--- DATASET Enclosed Below ---
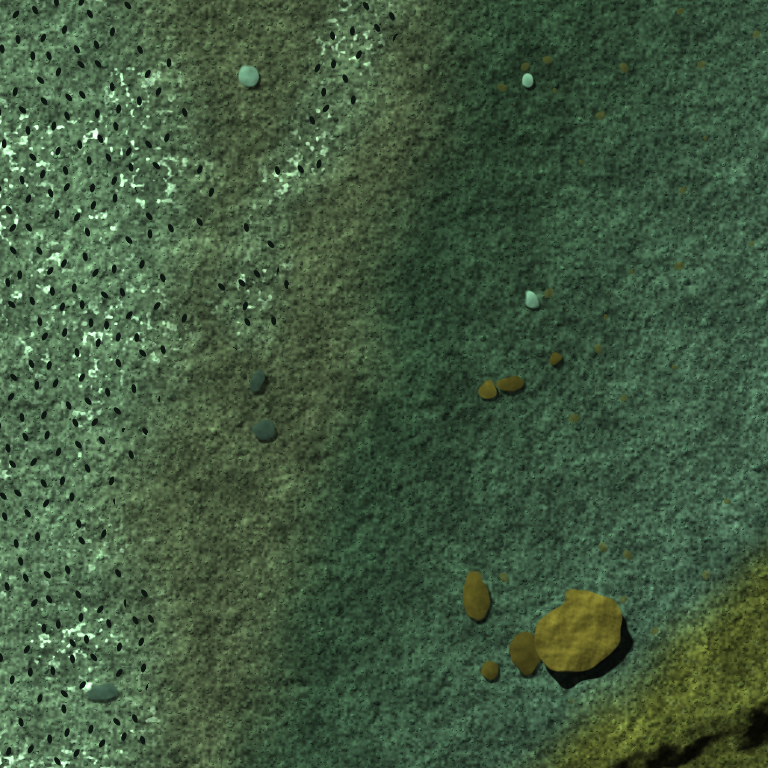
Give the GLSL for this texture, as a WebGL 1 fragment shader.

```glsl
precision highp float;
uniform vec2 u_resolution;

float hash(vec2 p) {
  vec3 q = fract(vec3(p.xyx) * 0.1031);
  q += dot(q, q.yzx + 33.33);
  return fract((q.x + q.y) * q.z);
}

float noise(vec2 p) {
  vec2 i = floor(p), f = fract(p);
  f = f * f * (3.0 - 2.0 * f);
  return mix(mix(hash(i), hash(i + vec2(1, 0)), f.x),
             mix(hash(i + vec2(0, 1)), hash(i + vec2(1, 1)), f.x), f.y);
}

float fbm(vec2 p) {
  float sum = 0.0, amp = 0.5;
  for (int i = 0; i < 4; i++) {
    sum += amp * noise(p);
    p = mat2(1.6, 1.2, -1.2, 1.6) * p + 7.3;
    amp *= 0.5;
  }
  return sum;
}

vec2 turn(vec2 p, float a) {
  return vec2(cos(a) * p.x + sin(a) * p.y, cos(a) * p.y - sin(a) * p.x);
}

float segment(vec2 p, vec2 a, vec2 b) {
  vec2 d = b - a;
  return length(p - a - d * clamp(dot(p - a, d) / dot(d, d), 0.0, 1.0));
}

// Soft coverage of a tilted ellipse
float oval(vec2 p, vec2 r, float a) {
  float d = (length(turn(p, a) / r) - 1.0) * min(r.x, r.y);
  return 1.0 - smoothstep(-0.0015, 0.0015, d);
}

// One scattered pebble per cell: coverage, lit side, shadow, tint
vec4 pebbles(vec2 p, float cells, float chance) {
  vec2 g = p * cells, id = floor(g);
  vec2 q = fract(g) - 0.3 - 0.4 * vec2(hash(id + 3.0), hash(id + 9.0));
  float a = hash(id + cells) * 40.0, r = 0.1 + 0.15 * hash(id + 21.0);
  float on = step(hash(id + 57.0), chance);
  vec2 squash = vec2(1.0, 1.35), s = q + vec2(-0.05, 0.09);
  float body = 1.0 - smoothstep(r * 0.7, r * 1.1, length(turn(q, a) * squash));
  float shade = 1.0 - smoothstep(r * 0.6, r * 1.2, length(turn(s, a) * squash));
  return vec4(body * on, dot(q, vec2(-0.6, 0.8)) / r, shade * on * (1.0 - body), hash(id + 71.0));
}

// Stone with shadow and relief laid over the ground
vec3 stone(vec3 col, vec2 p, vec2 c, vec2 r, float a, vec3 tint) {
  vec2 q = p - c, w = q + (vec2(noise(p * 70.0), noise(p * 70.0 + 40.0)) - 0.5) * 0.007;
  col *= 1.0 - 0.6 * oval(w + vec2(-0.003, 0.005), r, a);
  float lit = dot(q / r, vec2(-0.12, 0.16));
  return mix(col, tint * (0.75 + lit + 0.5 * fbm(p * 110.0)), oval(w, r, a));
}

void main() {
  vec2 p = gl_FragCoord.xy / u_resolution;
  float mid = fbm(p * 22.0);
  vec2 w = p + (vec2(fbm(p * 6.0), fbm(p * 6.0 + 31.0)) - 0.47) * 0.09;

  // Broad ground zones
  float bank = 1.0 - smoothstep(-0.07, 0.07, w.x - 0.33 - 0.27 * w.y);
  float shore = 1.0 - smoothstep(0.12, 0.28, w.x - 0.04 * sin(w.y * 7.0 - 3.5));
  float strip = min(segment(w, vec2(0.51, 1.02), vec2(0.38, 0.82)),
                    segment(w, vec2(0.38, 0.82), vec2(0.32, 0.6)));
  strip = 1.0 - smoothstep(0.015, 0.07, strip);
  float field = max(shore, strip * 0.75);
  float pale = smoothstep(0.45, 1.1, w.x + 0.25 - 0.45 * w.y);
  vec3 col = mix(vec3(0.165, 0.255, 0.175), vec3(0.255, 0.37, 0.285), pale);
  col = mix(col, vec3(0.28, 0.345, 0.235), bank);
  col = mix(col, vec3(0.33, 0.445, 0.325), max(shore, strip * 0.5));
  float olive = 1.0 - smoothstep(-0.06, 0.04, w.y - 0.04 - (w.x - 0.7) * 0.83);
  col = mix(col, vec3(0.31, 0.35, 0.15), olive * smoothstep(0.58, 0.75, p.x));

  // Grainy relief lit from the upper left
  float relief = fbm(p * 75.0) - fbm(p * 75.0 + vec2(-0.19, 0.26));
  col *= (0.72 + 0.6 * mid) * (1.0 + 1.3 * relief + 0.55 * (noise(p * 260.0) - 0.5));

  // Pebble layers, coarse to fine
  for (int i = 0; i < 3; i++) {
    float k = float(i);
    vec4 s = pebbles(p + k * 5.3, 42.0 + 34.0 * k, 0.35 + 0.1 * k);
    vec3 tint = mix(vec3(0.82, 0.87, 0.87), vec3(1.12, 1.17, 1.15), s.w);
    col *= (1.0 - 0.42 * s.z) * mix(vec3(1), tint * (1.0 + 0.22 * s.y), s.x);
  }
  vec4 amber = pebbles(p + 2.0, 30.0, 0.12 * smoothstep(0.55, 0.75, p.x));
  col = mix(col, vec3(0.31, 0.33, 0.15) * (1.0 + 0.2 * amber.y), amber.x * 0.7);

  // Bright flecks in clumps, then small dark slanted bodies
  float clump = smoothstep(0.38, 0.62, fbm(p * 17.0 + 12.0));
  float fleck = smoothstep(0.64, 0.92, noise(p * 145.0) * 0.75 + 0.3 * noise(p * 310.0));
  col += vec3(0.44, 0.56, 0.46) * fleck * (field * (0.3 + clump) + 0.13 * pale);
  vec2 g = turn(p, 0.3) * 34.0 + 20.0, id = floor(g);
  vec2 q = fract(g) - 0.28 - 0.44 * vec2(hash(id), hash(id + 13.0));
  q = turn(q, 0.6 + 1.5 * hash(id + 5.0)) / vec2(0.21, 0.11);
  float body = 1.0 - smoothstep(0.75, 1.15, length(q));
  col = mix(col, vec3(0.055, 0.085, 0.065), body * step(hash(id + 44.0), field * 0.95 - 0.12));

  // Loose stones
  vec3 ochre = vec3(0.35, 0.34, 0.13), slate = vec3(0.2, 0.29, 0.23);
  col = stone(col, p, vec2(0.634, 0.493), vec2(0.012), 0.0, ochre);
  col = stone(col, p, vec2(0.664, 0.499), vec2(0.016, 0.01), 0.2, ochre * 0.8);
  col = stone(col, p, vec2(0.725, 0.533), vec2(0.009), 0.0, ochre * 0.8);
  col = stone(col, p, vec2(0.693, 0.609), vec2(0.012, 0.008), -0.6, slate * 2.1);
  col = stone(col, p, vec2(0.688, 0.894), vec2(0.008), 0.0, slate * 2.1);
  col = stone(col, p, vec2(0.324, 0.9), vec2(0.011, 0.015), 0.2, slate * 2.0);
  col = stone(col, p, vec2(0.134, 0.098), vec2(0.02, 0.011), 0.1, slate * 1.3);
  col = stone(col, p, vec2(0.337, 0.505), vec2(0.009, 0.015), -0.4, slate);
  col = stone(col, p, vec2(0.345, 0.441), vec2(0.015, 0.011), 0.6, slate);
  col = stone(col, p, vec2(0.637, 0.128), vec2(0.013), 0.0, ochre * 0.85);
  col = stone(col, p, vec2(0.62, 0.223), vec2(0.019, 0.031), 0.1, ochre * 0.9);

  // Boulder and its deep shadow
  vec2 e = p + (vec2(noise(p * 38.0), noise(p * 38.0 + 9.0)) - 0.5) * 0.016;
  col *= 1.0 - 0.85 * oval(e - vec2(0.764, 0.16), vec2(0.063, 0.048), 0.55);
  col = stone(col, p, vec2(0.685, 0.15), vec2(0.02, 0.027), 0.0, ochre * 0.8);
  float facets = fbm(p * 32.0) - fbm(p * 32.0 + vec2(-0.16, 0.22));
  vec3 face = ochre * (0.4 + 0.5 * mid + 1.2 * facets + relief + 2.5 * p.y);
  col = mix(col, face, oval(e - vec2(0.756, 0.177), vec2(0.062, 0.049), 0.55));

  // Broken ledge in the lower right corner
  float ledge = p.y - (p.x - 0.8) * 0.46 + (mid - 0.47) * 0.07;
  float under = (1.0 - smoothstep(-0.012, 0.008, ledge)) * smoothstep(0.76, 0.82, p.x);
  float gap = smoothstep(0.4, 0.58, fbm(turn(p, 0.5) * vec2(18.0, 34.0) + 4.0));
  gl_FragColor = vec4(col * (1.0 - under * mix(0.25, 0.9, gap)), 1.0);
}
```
--- End of Enclosed DATASET ---
## [WHAT YOU HAVE TO DO]
Tell how many lines of the listing include the word "under"; the number alone is the answer.

## [ANSWER BOX]
2